=== Assigned task ===
Copy each line below exactly and leave the pictures out.

=== Data for this exercise ===
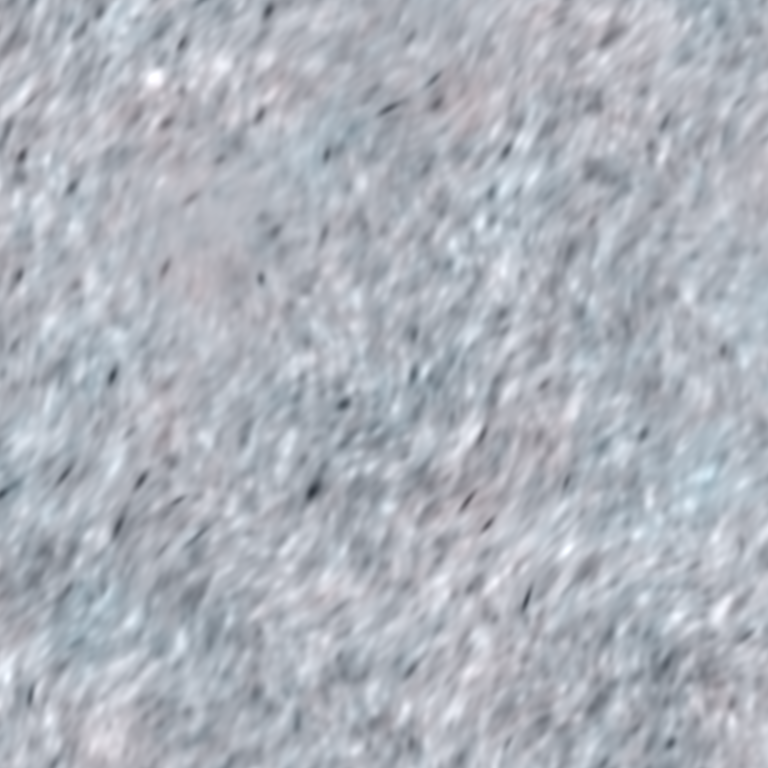
Reproduce this texture procedurally as a WebGL 2 fragment shader.

```glsl
#version 300 es
precision highp float;

// Rough grey stone in slanting daylight: soft slanted grains, pits and flecks.
// Cellular noise sums one soft bump per jittered cell, at several scales;
// every bump is brighter on its lit side, and layered sines bend the grain.

uniform vec2 u_resolution;
out vec4 fragColor;

const float GRAIN_ANGLE = 1.05;   // direction of the long axis of the grains
const float GRAIN_STRETCH = 1.5;  // length of a grain over its width
const float BASE_TONE = 0.71;
const vec3 STONE_CAST = vec3(-0.019, 0.0, 0.033);
const vec3 WARM_SHIFT = vec3(0.026, -0.006, -0.012);

vec3 hash3(vec2 cell, float seed) {
    vec3 h = fract(vec3(cell.xyx + seed * 17.3) * vec3(0.1031, 0.1030, 0.0973));
    h += dot(h, h.yxz + 33.33);
    return fract((h.xxy + h.yxx) * h.zyx);
}

vec2 rotate(vec2 v, float angle) {
    float c = cos(angle), s = sin(angle);
    return vec2(c * v.x + s * v.y, c * v.y - s * v.x);
}

// Gentle bending of the plane by layered sines
vec2 bend(vec2 p) {
    vec2 slow = sin(p.yx * vec2(9.0, 11.0) + vec2(0.7, 2.1));
    vec2 quick = sin(p.yx * vec2(27.0, 23.0) + p * 14.0 + vec2(4.0, 1.3));
    return p + 0.012 * slow + 0.005 * quick;
}

// Signed soft bumps, one per cell; relief shades them across the x axis
float grains(vec2 p, float seed, float relief) {
    vec2 cell = floor(p);
    float sum = 0.0;
    for (int y = -1; y <= 1; y++) {
        for (int x = -1; x <= 1; x++) {
            vec2 id = cell + vec2(x, y);
            vec3 h = hash3(id, seed);
            vec2 d = p - id - h.xy;
            float weight = 2.0 * h.z - 1.0;
            sum += exp(-4.2 * dot(d, d)) * (weight - relief * d.x);
        }
    }
    return sum;
}

// Sparse slender marks of varied strength and tilt, in a share of the cells
float marks(vec2 p, float seed, float share, vec2 size) {
    vec2 cell = floor(p);
    float sum = 0.0;
    for (int y = -1; y <= 1; y++) {
        for (int x = -1; x <= 1; x++) {
            vec2 id = cell + vec2(x, y);
            vec3 place = hash3(id, seed);
            vec3 form = hash3(id, seed + 5.0);
            vec2 d = rotate(p - id - place.xy, 1.3 * (form.x - 0.5));
            d /= size * mix(vec2(0.75), vec2(1.25), form.yz);
            float strength = place.z / share;
            sum += step(place.z, share) * strength * strength * exp(-dot(d, d));
        }
    }
    return sum;
}

void main() {
    vec2 p = gl_FragCoord.xy / min(u_resolution.x, u_resolution.y);

    // Grain frame: x runs across the grains, y along them
    vec2 q = rotate(bend(p), GRAIN_ANGLE - 1.5708);
    q.y /= GRAIN_STRETCH;

    // Broad patches set the tone and how rough the surface is
    float patches = grains(p * 5.0 + 3.0, 1.0, 0.0);
    float roughness = 1.0 + 0.35 * grains(p * 4.0 + 8.0, 2.0, 0.0);

    // Relief from coarse lumps to fine grit
    float relief = 0.055 * grains(q * 19.0, 3.0, 1.0)
                 + 0.115 * grains(q * 43.0, 4.0, 1.6)
                 + 0.085 * grains(q * 79.0, 5.0, 1.6);

    // Dark pits and pale flecks
    float pits = marks(q * 24.0, 6.0, 0.42, vec2(0.13, 0.22));
    float flecks = marks(q * 29.0, 7.0, 0.40, vec2(0.18, 0.24));

    float tone = BASE_TONE + 0.05 * patches + roughness * relief;
    tone += 0.13 * flecks - 0.36 * pits;

    // Mauve and blue-green tints, in wide areas and small spots
    float warmth = grains(p * 8.0, 8.0, 0.0) + 0.6 * grains(q * 36.0, 9.0, 0.0);
    vec3 colour = vec3(tone) + STONE_CAST + WARM_SHIFT * warmth;

    fragColor = vec4(clamp(colour, 0.04, 1.0), 1.0);
}
```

=== Response box ===
Reproduce this texture procedurally as a WebGL 2 fragment shader.

```glsl
#version 300 es
precision highp float;

// Rough grey stone in slanting daylight: soft slanted grains, pits and flecks.
// Cellular noise sums one soft bump per jittered cell, at several scales;
// every bump is brighter on its lit side, and layered sines bend the grain.

uniform vec2 u_resolution;
out vec4 fragColor;

const float GRAIN_ANGLE = 1.05;   // direction of the long axis of the grains
const float GRAIN_STRETCH = 1.5;  // length of a grain over its width
const float BASE_TONE = 0.71;
const vec3 STONE_CAST = vec3(-0.019, 0.0, 0.033);
const vec3 WARM_SHIFT = vec3(0.026, -0.006, -0.012);

vec3 hash3(vec2 cell, float seed) {
    vec3 h = fract(vec3(cell.xyx + seed * 17.3) * vec3(0.1031, 0.1030, 0.0973));
    h += dot(h, h.yxz + 33.33);
    return fract((h.xxy + h.yxx) * h.zyx);
}

vec2 rotate(vec2 v, float angle) {
    float c = cos(angle), s = sin(angle);
    return vec2(c * v.x + s * v.y, c * v.y - s * v.x);
}

// Gentle bending of the plane by layered sines
vec2 bend(vec2 p) {
    vec2 slow = sin(p.yx * vec2(9.0, 11.0) + vec2(0.7, 2.1));
    vec2 quick = sin(p.yx * vec2(27.0, 23.0) + p * 14.0 + vec2(4.0, 1.3));
    return p + 0.012 * slow + 0.005 * quick;
}

// Signed soft bumps, one per cell; relief shades them across the x axis
float grains(vec2 p, float seed, float relief) {
    vec2 cell = floor(p);
    float sum = 0.0;
    for (int y = -1; y <= 1; y++) {
        for (int x = -1; x <= 1; x++) {
            vec2 id = cell + vec2(x, y);
            vec3 h = hash3(id, seed);
            vec2 d = p - id - h.xy;
            float weight = 2.0 * h.z - 1.0;
            sum += exp(-4.2 * dot(d, d)) * (weight - relief * d.x);
        }
    }
    return sum;
}

// Sparse slender marks of varied strength and tilt, in a share of the cells
float marks(vec2 p, float seed, float share, vec2 size) {
    vec2 cell = floor(p);
    float sum = 0.0;
    for (int y = -1; y <= 1; y++) {
        for (int x = -1; x <= 1; x++) {
            vec2 id = cell + vec2(x, y);
            vec3 place = hash3(id, seed);
            vec3 form = hash3(id, seed + 5.0);
            vec2 d = rotate(p - id - place.xy, 1.3 * (form.x - 0.5));
            d /= size * mix(vec2(0.75), vec2(1.25), form.yz);
            float strength = place.z / share;
            sum += step(place.z, share) * strength * strength * exp(-dot(d, d));
        }
    }
    return sum;
}

void main() {
    vec2 p = gl_FragCoord.xy / min(u_resolution.x, u_resolution.y);

    // Grain frame: x runs across the grains, y along them
    vec2 q = rotate(bend(p), GRAIN_ANGLE - 1.5708);
    q.y /= GRAIN_STRETCH;

    // Broad patches set the tone and how rough the surface is
    float patches = grains(p * 5.0 + 3.0, 1.0, 0.0);
    float roughness = 1.0 + 0.35 * grains(p * 4.0 + 8.0, 2.0, 0.0);

    // Relief from coarse lumps to fine grit
    float relief = 0.055 * grains(q * 19.0, 3.0, 1.0)
                 + 0.115 * grains(q * 43.0, 4.0, 1.6)
                 + 0.085 * grains(q * 79.0, 5.0, 1.6);

    // Dark pits and pale flecks
    float pits = marks(q * 24.0, 6.0, 0.42, vec2(0.13, 0.22));
    float flecks = marks(q * 29.0, 7.0, 0.40, vec2(0.18, 0.24));

    float tone = BASE_TONE + 0.05 * patches + roughness * relief;
    tone += 0.13 * flecks - 0.36 * pits;

    // Mauve and blue-green tints, in wide areas and small spots
    float warmth = grains(p * 8.0, 8.0, 0.0) + 0.6 * grains(q * 36.0, 9.0, 0.0);
    vec3 colour = vec3(tone) + STONE_CAST + WARM_SHIFT * warmth;

    fragColor = vec4(clamp(colour, 0.04, 1.0), 1.0);
}
```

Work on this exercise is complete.